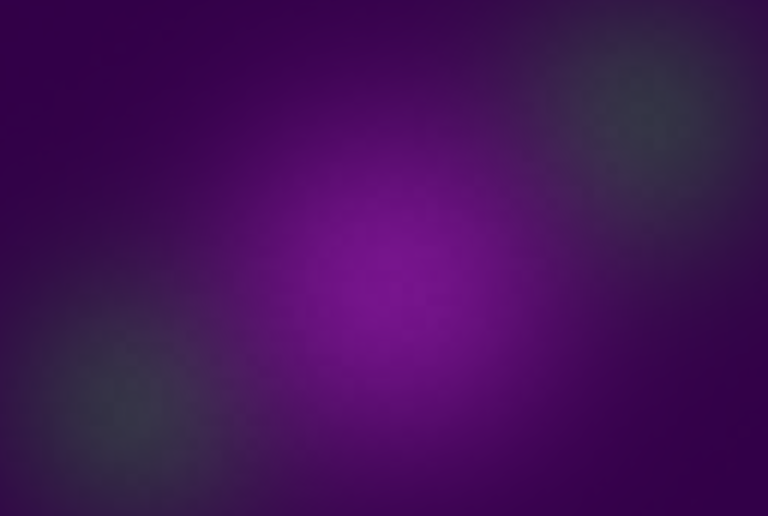
Write a Shadertoy shader that draws this background.

```glsl
// A dark violet field with two dim slate-green glows on the rising diagonal
// and a broad magenta glow laid over them near the middle.
// Gaussian falloffs are blended in turn, then faintly mottled in square cells.

const vec3 BASE_VIOLET  = vec3(0.195, 0.000, 0.280);
const vec3 GLOW_MAGENTA = vec3(0.465, 0.080, 0.550);
const vec3 GLOW_SLATE   = vec3(0.190, 0.225, 0.255);

// Centres are fractions of the canvas; radii are in canvas heights.
const vec2 MAGENTA_CENTRE     = vec2(0.512, 0.450);
const vec2 LEFT_SLATE_CENTRE  = vec2(0.187, 0.218);
const vec2 RIGHT_SLATE_CENTRE = vec2(0.830, 0.757);
const float MAGENTA_RADIUS = 0.345;
const float SLATE_RADIUS   = 0.270;
const float SLATE_STRENGTH = 0.96;

// Mottling: cells per canvas height, and the swing in brightness.
const float CELL_COUNT     = 43.0;
const float CELL_EDGE      = 0.15;
const float MOTTLE_AMOUNT  = 0.009;

float hash(vec2 p) {
    return fract(sin(dot(p, vec2(127.1, 311.7))) * 43758.5453);
}

// Gaussian glow: 1 at its centre, 1/e at its radius.
float glow(vec2 uv, vec2 centre, float radius) {
    float aspect = iResolution.x / iResolution.y;
    vec2 offset = (uv - centre) * vec2(aspect, 1.0) / radius;
    return exp(-dot(offset, offset));
}

// Flat random cells joined by narrow soft edges.
float cellNoise(vec2 p) {
    vec2 cell = floor(p);
    vec2 blend = smoothstep(0.5 - CELL_EDGE, 0.5 + CELL_EDGE, fract(p));
    float lower = mix(hash(cell), hash(cell + vec2(1.0, 0.0)), blend.x);
    float upper = mix(hash(cell + vec2(0.0, 1.0)), hash(cell + 1.0), blend.x);
    return mix(lower, upper, blend.y);
}

void mainImage(out vec4 fragColor, in vec2 fragCoord) {
    vec2 uv = fragCoord / iResolution.xy;

    // Muted lights on the rising diagonal
    float slate = glow(uv, LEFT_SLATE_CENTRE, SLATE_RADIUS)
                + glow(uv, RIGHT_SLATE_CENTRE, SLATE_RADIUS);
    vec3 colour = mix(BASE_VIOLET, GLOW_SLATE, min(slate, 1.0) * SLATE_STRENGTH);

    // Broad central light above them
    float magenta = glow(uv, MAGENTA_CENTRE, MAGENTA_RADIUS);
    colour = mix(colour, GLOW_MAGENTA, magenta);

    // Faint mottling, strongest where the glows are
    float mottle = cellNoise(fragCoord / iResolution.y * CELL_COUNT) - 0.5;
    colour += mottle * MOTTLE_AMOUNT * clamp(slate + magenta, 0.2, 1.0);

    fragColor = vec4(max(colour, 0.0), 1.0);
}
```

**WHAT TO DO:**
Copy out each line in the listing that has the word "lower".

**RESULT FOR THIS TASK:**
    float lower = mix(hash(cell), hash(cell + vec2(1.0, 0.0)), blend.x);
    return mix(lower, upper, blend.y);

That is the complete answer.